Upon a large sheet of white paper a cartoonist is seen at work rapidly sketching the portrait of an elderly gentleman of most comical feature and expression. After completing the likeness the artist rapidly draws on the paper a clever sketch of a bottle of wine and a goblet, and then, to the surprise of all, actually removes them from the paper on which they were drawn and pours actual wine out of the bottle into a real glass. Surprising effects quickly follow after this; and the numerous changes of expression which flit over the face in the sketch cause a vast amount of amusement and at the same time give a splendid illustration of the caricaturist’s art. Continue reading

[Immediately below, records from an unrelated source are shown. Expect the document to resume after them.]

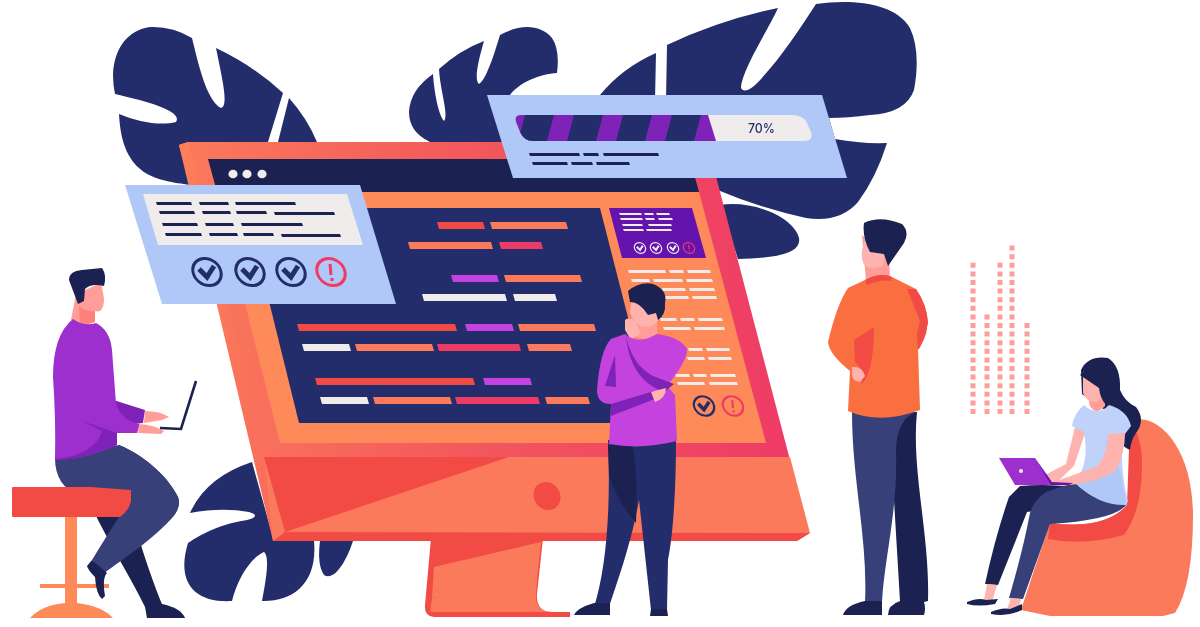
<!DOCTYPE html>
<html lang="en">
<head>
<meta charset="utf-8">
<title>Software testing team</title>
<style>
:root{--navy:#242d6b;--ink:#1b2150;--denim:#374078;--orange:#fb7a5b;--amber:#ff8a59;--red:#f24b46;--pink:#ee3b66;--sky:#b0c8f7;--paper:#f0ecec;--violet:#c442dd;--purple:#9d2fcf;--plum:#7e22b8;--deep:#6414ad;--skin:#ffb3ae;--blush:#ff9d98}
html,body{margin:0;height:100%;overflow:hidden;background:#fff}
svg{display:block;width:1200px;height:627px}
.navy{fill:var(--navy)}.ink{fill:var(--ink)}.denim{fill:var(--denim)}.orange{fill:var(--orange)}.amber{fill:var(--amber)}.red{fill:var(--red)}.pink{fill:var(--pink)}.sky{fill:var(--sky)}.paper{fill:var(--paper)}.violet{fill:var(--violet)}.purple{fill:var(--purple)}.plum{fill:var(--plum)}.deep{fill:var(--deep)}.skin{fill:var(--skin)}.blush{fill:var(--blush)}
.icon{fill:none;stroke:currentColor;stroke-width:3}
.check-mark{stroke-width:5}
.ok{color:var(--navy)}.warn{color:var(--pink)}.light{color:var(--paper)}
.dots{fill:none;stroke:var(--blush);stroke-width:5;stroke-dasharray:5 3.6}
.percent{font:500 13px Inter,"Open Sans",sans-serif;fill:var(--navy)}
</style>
</head>
<body>
<svg viewBox="0 0 1200 627" role="img" aria-label="Team reviewing code on a large monitor">
<defs>
<linearGradient id="frame" x1="0" x2="1"><stop offset="0" stop-color="#fb7a5b"/><stop offset=".45" stop-color="#f35a5c"/><stop offset="1" stop-color="#ee3b66"/></linearGradient>
<linearGradient id="frame-side" x1="0" y1="0" x2="1" y2="0"><stop offset="0" stop-color="#ff8058"/><stop offset="1" stop-color="#f66a5c"/></linearGradient>
<g id="check"><ellipse class="icon" rx="14" ry="13.5" transform="skewX(10)"/><path class="icon check-mark" d="M-8-3L0 5 7-6"/></g>
<g id="alert"><ellipse class="icon" rx="14" ry="13.5" transform="skewX(10)"/><path class="icon" d="M-1-8L0 3M1 6V9"/></g>
<clipPath id="bar-shape"><path d="M521 115H792Q803 115 807 123L811 132Q814 141 803 141H533Q524 141 520 132L516 122Q514 115 521 115Z"/></clipPath>
</defs>

<g id="leaves" class="navy">
<path d="M113 75C114 48 128 30 150 27Q172 26 192 38C198 62 206 100 221 108C229 106 222 78 216 48Q254 66 283 93L268 142H278L289 98Q307 118 317 142L190 185C158 180 122 178 119 114C138 122 160 126 176 122C184 110 140 100 115 94Q113 85 113 75Z"/>
<path d="M409 112Q410 90 433 74C434 90 438 114 444 121C449 115 440 90 439 69Q460 50 484 41C478 62 474 80 479 84C486 80 494 55 500 35C520 24 540 24 552 38Q560 50 557 73C540 74 520 82 510 95H545V142H430Q409 132 409 112Z"/>
<path d="M600 95Q622 68 656 53L655 100H666L667 45Q720 20 778 8C768 30 742 70 741 88Q744 94 754 86C775 66 798 32 816 4C850-1 895 2 910 28Q921 52 914 90Q906 113 870 115Q848 118 829 118L835 139Q862 144 887 143Q876 178 858 202Q840 223 806 218Q760 208 715 189L690 110Z"/>
<path d="M720 205C752 200 793 216 799 238C802 255 770 258 738 259Z"/>
<path d="M252 462Q206 477 190 513Q222 507 249 512Q262 516 247 520Q214 525 188 543C176 582 194 603 232 601C237 580 250 558 264 552C270 557 266 580 262 601C292 602 318 584 314 541H274Z"/>
<path d="M320 541H353C345 565 333 581 324 575Q317 565 320 541Z"/>
</g>

<g id="monitor">
<path class="red" d="M431 538H543L537 594Q536 612 552 612H570V617H434Q424 616 425 605Z"/>
<path class="orange" d="M434 567L541 542 537 580 432 598ZM432 598L537 580 536 596Q536 612 552 612H456L430 612Z"/>
<path fill="url(#frame)" d="M188 142H707L790 460H266L179 145Z"/>
<path fill="url(#frame-side)" d="M179 145L188 142 285 533 273 541Z"/>
<path class="orange" d="M264 457H790L810 533 797 541H273Z"/>
<path class="red" d="M264 457H509L285 532Z"/>
<path class="red" d="M285 532L810 533 797 541H273Z"/>
<ellipse class="red" cx="547" cy="496" rx="13" ry="14.5" transform="rotate(-35 547 496)"/>
<path class="ink" d="M208 159H690L699 192H217Z"/>
<g class="paper"><ellipse cx="233" cy="174" rx="4.6" ry="4.3"/><ellipse cx="247" cy="174" rx="4.6" ry="4.3"/><ellipse cx="262" cy="174" rx="4.6" ry="4.3"/></g>
<path class="amber" d="M217 192H699L766 443H280Z"/>
<path class="navy" d="M246 208H600L655 423H299Z"/>
</g>

<g id="code-lines">
<path class="red" d="M437 222h46l2 7h-46zM297 324h158l2 7h-158zM315 378h158l2 7h-158z"/>
<path class="orange" d="M490 222h76l2 7h-76zM408 242h83l2 7h-83zM504 275h76l2 7h-76zM518 324h76l2 7h-76zM355 344h77l2 7h-77zM527 344h43l2 7h-43zM373 397h77l2 7h-77zM545 397h43l2 7h-43z"/>
<path class="pink" d="M499 242h42l2 7h-42zM437 344h82l2 7h-82zM455 397h83l2 7h-83z"/>
<path class="violet" d="M451 275h46l2 7h-46zM465 324h47l2 7h-47zM483 378h47l2 7h-47z"/>
<path class="paper" d="M422 294h83l2 7h-83zM513 294h42l2 7h-42zM302 344h47l2 7h-47zM320 397h47l2 7h-47z"/>
</g>

<g id="test-sidebar">
<path class="deep" d="M609 208H692L706 258H622Z"/>
<path class="paper" d="M619 213h22l1 2h-22zM644 213h9l1 2h-9zM656 213h13l1 2h-13zM620 218h22l1 2h-22zM645 218h9l1 2h-9zM658 218h14l1 2h-14zM622 224h20l1 2h-20zM648 224h23l1 2h-23zM623 229h20l1 2h-20zM646 229h25l1 2h-25z"/>
<g class="light"><use href="#check" transform="translate(640 248)scale(.4)"/><use href="#check" transform="translate(656 248)scale(.4)"/><use href="#check" transform="translate(673 248)scale(.4)"/></g>
<use href="#alert" class="warn" transform="translate(689 248)scale(.4)"/>
<path class="paper" d="M628 270h37l1 3h-37zM669 270h14l1 3h-14zM687 270h23l1 3h-23zM631 279h18l1 3h-18zM653 279h29l1 3h-29zM686 279h26l1 3h-26zM662 288h23l1 3h-23zM689 288h25l1 3h-25zM664 296h24l1 3h-24zM692 296h24l1 3h-24zM660 318h16l1 3h-16zM680 318h14l1 3h-14zM698 318h24l1 3h-24zM663 327h27l1 3h-27zM694 327h30l1 3h-30zM688 348h14l1 3h-14zM706 348h23l1 3h-23zM687 357h17l1 3h-17zM708 357h23l1 3h-23zM675 374h14l1 3h-14zM693 374h13l1 3h-13zM710 374h25l1 3h-25zM677 382h27l1 3h-27zM709 382h28l1 3h-28z"/>
<use href="#check" class="ok" transform="translate(704 406)scale(.72)"/><use href="#alert" class="warn" transform="translate(733 406)scale(.72)"/>
</g>

<g id="checklist-card">
<path class="sky" d="M125 185H360L396 304H162Z"/>
<path class="paper" d="M143 194H347L363 245H158Z"/>
<path class="ink" d="M156 202h35l1 3h-35zM199 202h29l1 3h-29zM235 202h60l1 3h-60zM159 211h35l1 3h-35zM202 211h28l1 3h-28zM236 211h30l1 3h-30zM274 212h60l1 3h-60zM162 223h35l1 3h-35zM205 223h28l1 3h-28zM241 223h61l1 3h-61zM165 233h36l1 3h-36zM209 233h28l1 3h-28zM243 233h30l1 3h-30zM281 234h59l1 3h-59z"/>
<g class="ok"><use href="#check" x="207" y="272"/><use href="#check" x="250" y="272"/><use href="#check" x="291" y="272"/></g>
<use href="#alert" class="warn" x="331" y="272"/>
</g>

<g id="progress-card">
<path class="sky" d="M487 95H822L847 178H513Z"/>
<g clip-path="url(#bar-shape)">
<path class="paper" d="M510 110H820V145H510Z"/>
<path class="plum" d="M510 115H708L716 141H510Z"/>
<path class="navy" d="M525 115H554L547 141H518ZM574 115H603L596 141H567ZM623 115H652L645 141H616ZM672 115H701L694 141H665Z"/>
</g>
<text class="percent" x="748" y="133" textLength="27" lengthAdjust="spacingAndGlyphs">70%</text>
<path class="ink" d="M529 153h50l1 3h-50zM583 153h15l1 3h-15zM603 153h55l1 3h-55zM532 162h35l1 3h-35zM571 162h21l1 3h-21zM596 162h33l1 3h-33z"/>
</g>

<g id="man-on-stool">
<path class="amber" d="M65 515H77V584H109V588H77V603Q102 606 113 618H30Q42 605 65 603V588H40V584H65Z"/>
<path class="ink" d="M92 485L130 505C138 540 154 585 162 604Q181 608 185 618H147L145 607C132 580 110 545 92 508Z"/>
<path class="denim" d="M55 458L119 445C148 457 170 480 178 497Q182 508 170 520C154 538 125 558 104 573L92 560Q112 527 127 505C90 502 55 497 55 458Z"/>
<path class="ink" d="M92 560L107 573Q102 578 105 596L102 599Q96 594 95 577Q88 570 87 566Z"/>
<rect class="red" x="12" y="487" width="119" height="30" rx="1"/>
<path class="denim" d="M119 445C148 457 170 480 178 497Q182 508 170 520L130 545 120 517Q134 507 131 490L90 487H70Z"/>
<path class="blush" d="M76 294L101 283 104 298Q104 314 95 311V322L82 327 71 320Z"/>
<path fill="#ff7f7b" d="M79 306Q84 312 95 311V322L80 325Z"/>
<path class="ink" d="M78 304L69 280Q69 271 82 270L102 268Q107 275 104 286 91 283 85 289L84 301Z"/>
<path class="plum" d="M107 398L145 410 143 423 113 426Z"/>
<path class="blush" d="M145 411Q160 411 169 417L162 420 144 423Z"/>
<path class="purple" d="M73 319Q84 327 96 323Q110 330 112 350L116 404Q122 421 140 424L137 433H117V445Q83 460 55 460Q56 420 53 377Q53 335 73 319Z"/>
<path class="plum" d="M55 459Q95 455 102 431L82 421 117 433V445Q83 460 55 460Z"/>
<path class="blush" d="M139 424Q154 425 164 431L161 434 138 433Z"/>
<path d="M160 428L181 429 196 381" fill="none" stroke="var(--ink)" stroke-width="2.6"/>
</g>

<g id="thinking-man">
<path class="navy" d="M608 440H676C676 480 674 530 668 560L667 610H651L639 500C631 545 616 585 609 607H594C606 570 611 510 608 440Z"/>
<path class="ink" d="M608 445L632 443Q638 470 636 523Q616 500 609 474ZM594 603H610V615H574Q577 608 594 603ZM651 609H667L668 616H650Z"/>
<path class="blush" d="M632 299L657 315 657 334Q645 344 631 334Z"/>
<path class="skin" d="M631 302Q650 298 661 314Q657 328 642 327L635 322 630 313ZM625 320Q630 316 636 323L641 333 631 340 625 330Z"/>
<path class="ink" d="M628 291Q640 281 653 284Q668 290 665 303Q666 315 658 320L656 313 648 315Q640 302 630 302Z"/>
<path class="violet" d="M625 334Q638 345 657 334Q680 337 687 349Q688 360 667 386L675 395 677 441Q640 450 609 444L611 404Q597 404 597 390Q600 350 611 339Z"/>
<path class="plum" d="M626 336Q632 365 653 376L674 384 664 392Q630 380 626 336ZM615 355L605 386 616 387ZM611 404L654 391 657 398 611 416Z"/>
<path class="skin" d="M651 392L666 388Q666 398 655 402Z"/>
</g>

<g id="standing-man">
<path class="ink" d="M884 412H917C911 470 930 535 928 601L924 602Q926 608 924 615H888Q888 605 900 601L894 500Z"/>
<path class="denim" d="M852 412H916Q896 420 896 452C898 510 884 560 882 602H865C868 540 852 480 852 412Z"/>
<path class="ink" d="M865 601H882V615H843Q846 605 865 601Z"/>
<path class="red" d="M905 287L926 321Q930 330 919 349L906 355Z"/>
<path class="blush" d="M862 235L889 255 890 278 866 281Z"/>
<path class="skin" d="M866 236L883 255Q888 269 872 268 860 268 862 250Z"/>
<path class="ink" d="M864 223Q880 215 902 224Q910 232 904 243L888 266 884 254 870 252Q862 237 864 223Z"/>
<path fill="#f96f3f" d="M865 280Q880 272 892 277L916 289Q927 305 928 323Q925 336 918 348L920 410Q880 425 848 411L850 371Q829 354 828 342Q837 304 848 288Z"/>
<path class="red" d="M865 280Q880 272 892 277L891 281Q880 279 867 285ZM874 327L854 340 855 362 864 372 861 385Q874 372 874 327ZM907 289L916 289Q927 305 928 323 925 336 918 348L917 334 920 321Z"/>
<path class="skin" d="M852 367Q862 366 865 376L860 382Q852 381 852 374Z"/>
</g>

<path id="data-columns" class="dots" d="M973 414V261M987 414V313M1000 414V261M1012 414V244M1027 414V322"/>

<g id="woman-on-beanbag">
<path class="orange" d="M1050 523Q1105 530 1127 505Q1140 475 1130 420C1160 412 1193 450 1193 515Q1193 585 1175 613L1163 616H1050L1021 610Q1034 570 1050 523Z"/>
<path class="red" d="M1130 420Q1143 440 1142 465Q1142 510 1124 535Q1085 546 1048 539L1050 523Q1105 530 1127 505Z"/>
<path class="ink" d="M1081 370Q1088 355 1108 358Q1121 366 1120 390Q1125 402 1136 407Q1146 420 1136 433Q1131 440 1130 450Q1112 442 1105 410L1082 394Z"/>
<path class="blush" d="M1086 389L1106 387 1105 406Q1096 416 1090 406Z"/>
<path class="skin" d="M1083 371Q1094 373 1101 386Q1105 395 1097 402Q1087 403 1083 393Z"/>
<path class="ink" d="M1080 375L1090 364 1106 378 1106 405Q1100 398 1099 388Z"/>
<path class="skin" d="M1075 427L1086 430 1074 466 1055 484 1045 475 1066 464Z"/>
<path class="ink" d="M1020 486Q1050 483 1083 488L1075 505 1027 512 998 585 985 584Q996 534 1009 497Z"/>
<path class="denim" d="M1075 482L1127 504Q1116 520 1050 524L1023 599 1009 598Q1023 550 1030 513Q1034 500 1046 492Z"/>
<path fill="#c0d2fa" d="M1084 405Q1097 417 1109 405Q1127 410 1131 426L1125 434Q1118 460 1128 502Q1098 506 1074 482Q1090 466 1084 432L1072 426Q1074 413 1084 405Z"/>
<path class="sky" d="M1106 440Q1110 470 1076 483Q1098 506 1127 505L1120 470Z"/>
<path class="skin" d="M1108 434L1125 433Q1125 453 1116 470Q1098 483 1060 486L1053 482 1068 477 1098 466Q1108 452 1108 434Z"/>
<path class="purple" d="M999 458H1035L1052 485H1015Z"/>
<path class="deep" d="M1035 458L1052 482 1073 483 1069 485H1051Z"/>
<circle class="paper" cx="1021" cy="471" r="2"/>
<path class="skin" d="M987 584L997 585 992 602 984 600ZM1011 598L1021 599 1018 611 1007 609Z"/>
<path class="ink" d="M967 602Q979 597 986 600L998 599 995 604Q978 607 967 604ZM991 612Q1002 607 1010 609L1022 604V610Q1008 617 991 614Z"/>
</g>
</svg>
</body>
</html>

This edition explores the establishment of cinematic genres in the first years of the 20th Century, offering rare glimpses of the innovative visual comedy of Max Linder, the pioneering Italian epic NERO – or THE BURNING OF ROME, the phenomenal animation of Windsor McCoy, the social realism of Alice Guy Blaché’s MAKING OF AN AMERICAN CITIZEN, D. W. Griffith’s early melodrama A GIRL AND HER TRUST, and more!
By 1907 the cinema’s initial growing pains had subsided and fairly distinct generic categories of production were established. This volume of The Movies Begin examines some of these integral works that begin to reflect the modern day cinema — punctuated with authentic hand-tinted lantern slides used during early theatrical exhibition. Continue reading